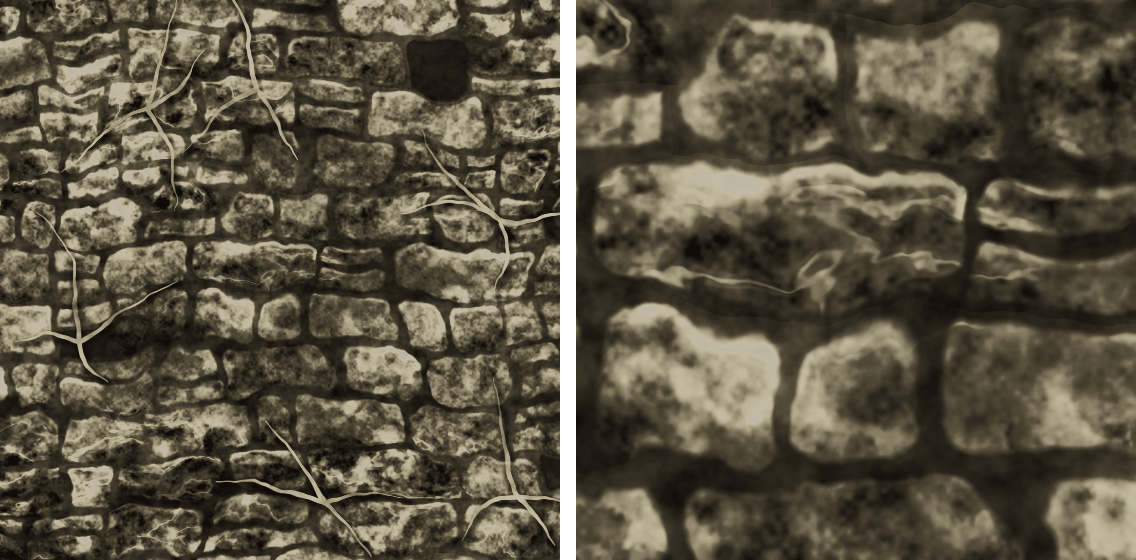
Left: the whole. Right: its middle third, enlarged.
Give the GLSL for this texture, as a three.js fragment shader.

```glsl
varying vec2 vUv;

const vec3 SHADOW = vec3(0.14, 0.12, 0.09);
const vec3 STONE = vec3(0.35, 0.32, 0.24);
const vec3 LICHEN = vec3(0.76, 0.73, 0.64);
const float ROWS = 10.5;
const float MIN_COLUMNS = 4.5;
const float MAX_COLUMNS = 9.5;
const float SPLIT_SHARE = 0.35;
const float HOLE_SHARE = 0.045;
const float STONE_TONE = 0.385;
const float JOINT_TONE = 0.15;
const float JOINT_WIDTH = 0.003;
const float ROOT_TONE = 0.72;
const float ROOT_WIDTH = 0.0048;
const int ROOT_NODES = 6;
const int ROOT_ARMS = 4;

float hash(vec2 p) {
  return fract(sin(dot(p, vec2(127.1, 311.7))) * 43758.5453);
}

float noise(vec2 p) {
  vec2 i = floor(p), f = fract(p);
  f = f * f * (3.0 - 2.0 * f);
  vec2 e = vec2(1.0, 0.0);
  return mix(mix(hash(i), hash(i + e.xy), f.x),
             mix(hash(i + e.yx), hash(i + e.xx), f.x), f.y);
}

float fbm(vec2 p) {
  float sum = 0.0, amp = 0.533;
  for (int i = 0; i < 4; i++) {
    sum += amp * noise(p);
    p = mat2(1.6, 1.2, -1.2, 1.6) * p + 17.3;
    amp *= 0.5;
  }
  return sum;
}

vec2 warp(vec2 p, float freq, float amount) {
  return p + amount * (vec2(fbm(p * freq), fbm(p * freq + 51.7)) - 0.5);
}

float jointX(float i, float row) {
  return i + 0.65 * hash(vec2(i, row));
}

// Coursed stones: x depth inside, y random id, z height within the stone (-1..1)
vec3 stoneAt(vec2 p) {
  float row = floor(p.y * ROWS);
  float columns = mix(MIN_COLUMNS, MAX_COLUMNS, hash(vec2(row, 3.7)));
  float shift = 10.0 * hash(vec2(row, 7.1));
  float x = p.x * columns + shift;
  float i = floor(x);
  if (x < jointX(i, row)) i -= 1.0;
  vec2 low = vec2((jointX(i, row) - shift) / columns, row / ROWS);
  vec2 high = vec2((jointX(i + 1.0, row) - shift) / columns, (row + 1.0) / ROWS);
  vec2 cell = vec2(i, row);
  if (hash(cell + 31.3) < SPLIT_SHARE) {
    float split = mix(low.y, high.y, mix(0.35, 0.65, hash(cell + 5.9)));
    if (p.y < split) high.y = split;
    else { low.y = split; cell += 0.37; }
  }
  vec2 size = 0.5 * (high - low);
  vec2 local = p - 0.5 * (low + high);
  float radius = min(size.x, size.y) * mix(0.25, 0.85, hash(cell + 12.4));
  vec2 q = abs(local) - size + radius;
  float d = length(max(q, 0.0)) + min(max(q.x, q.y), 0.0) - radius;
  return vec3(-d, hash(cell + 77.2), local.y / size.y);
}

// Signed gap to a bent, tapering root arm
float rootArm(vec2 p, vec2 dir, float reach, float bend) {
  float along = clamp(dot(p, dir) / reach, 0.0, 1.0);
  vec2 side = vec2(-dir.y, dir.x);
  vec2 axis = dir * along * reach + side * bend * sin(3.14159 * along);
  return length(p - axis) - ROOT_WIDTH * mix(1.0, 0.15, along);
}

float roots(vec2 p) {
  float gap = 1.0;
  for (int n = 0; n < ROOT_NODES; n++) {
    float k = float(n);
    vec2 jitter = vec2(hash(vec2(k, 1.3)), hash(vec2(k, 8.6)));
    vec2 node = (vec2(mod(k, 3.0), floor(k / 3.0)) + 0.2 + 0.6 * jitter) / vec2(3.0, 2.0);
    for (int a = 0; a < ROOT_ARMS; a++) {
      vec2 seed = vec2(k, float(a) + 20.5);
      float angle = 1.85 + 1.57 * float(a) + 1.1 * (hash(seed) - 0.5);
      float reach = mix(0.07, 0.22, hash(seed + 4.4)) + (a == 0 ? 0.08 : 0.0);
      float bend = 0.05 * (hash(seed + 9.8) - 0.5);
      gap = min(gap, rootArm(p - node, vec2(cos(angle), sin(angle)), reach, bend));
    }
  }
  return gap;
}

vec3 ramp(float tone) {
  vec3 dark = mix(SHADOW, STONE, (tone - SHADOW.r) / (STONE.r - SHADOW.r));
  return mix(dark, LICHEN, clamp((tone - STONE.r) / (LICHEN.r - STONE.r), 0.0, 1.1));
}

void main() {
  vec2 p = vUv;
  vec2 w = warp(warp(p, 4.0, 0.11), 19.0, 0.028);
  vec3 stone = stoneAt(w);

  // Stone faces: mottling, relief lit from above, grit
  float tone = STONE_TONE + 0.16 * (stone.y - 0.5) + 0.05 * stone.z;
  tone += 0.3 * (fbm(w * 14.0) - 0.5) + 0.45 * (fbm(p * 75.0) - 0.5);
  tone += 0.15 * (noise(p * 240.0) - 0.5);
  tone += 0.7 * (fbm(w * 24.0) - fbm(w * 24.0 + vec2(-0.1, 0.25)));

  // Lichen crusts and pale upper rims
  float crust = smoothstep(0.42, 0.66, fbm(p * 6.0 + 9.0));
  tone += 0.36 * crust * smoothstep(0.47, 0.68, fbm(p * 40.0));
  float rim = smoothstep(0.008, 0.001, abs(stone.x - 0.010));
  tone += 0.26 * rim * smoothstep(0.0, 0.4, stone.z) * smoothstep(0.5, 0.75, noise(p * 13.0));

  // Broken rubble with bright, curled ridges
  float rubble = smoothstep(0.44, 0.6, fbm(p * vec2(4.0, 6.0) + 20.0));
  float ridge = 1.0 - abs(2.0 * fbm(w * vec2(15.0, 25.0) + 3.0) - 1.0);
  tone += rubble * (0.26 * smoothstep(0.90, 0.99, ridge) - 0.18 * smoothstep(0.84, 0.66, ridge));

  // Dark joints, missing stones and damp shade
  float gapWidth = JOINT_WIDTH * mix(0.3, 2.2, noise(p * 16.0));
  float joint = 1.0 - smoothstep(0.0, 0.006, stone.x - gapWidth);
  float jointTone = JOINT_TONE + 0.3 * (fbm(p * 60.0) - 0.5);
  tone = mix(tone, jointTone, joint * mix(0.55, 1.0, noise(p * 9.0 + 6.0)));
  tone *= mix(0.6, 1.04, smoothstep(0.3, 0.48, fbm(p * vec2(4.0, 8.0) + 40.0)));
  if (stone.y < HOLE_SHARE) tone = mix(tone, 0.09, 0.85 * smoothstep(0.0, 0.006, stone.x));

  // Pale roots over a soft shadow
  vec2 rootPoint = warp(p, 9.0, 0.045);
  float shade = smoothstep(0.012, 0.0, roots(rootPoint + vec2(-0.003, 0.005)));
  float root = smoothstep(0.0012, -0.0012, roots(rootPoint));
  float rootTone = ROOT_TONE + 0.5 * (fbm(p * 55.0) - 0.5);
  tone = mix(tone * (1.0 - 0.4 * shade), rootTone, root * mix(0.45, 1.0, noise(p * 11.0)));

  gl_FragColor = vec4(ramp(max(tone, 0.06)), 1.0);
}
```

##############################

> **What you should do**
Search the listing above for the string "shift" and copy each line that has it.

> **Task solution**
  float shift = 10.0 * hash(vec2(row, 7.1));
  float x = p.x * columns + shift;
  vec2 low = vec2((jointX(i, row) - shift) / columns, row / ROWS);
  vec2 high = vec2((jointX(i + 1.0, row) - shift) / columns, (row + 1.0) / ROWS);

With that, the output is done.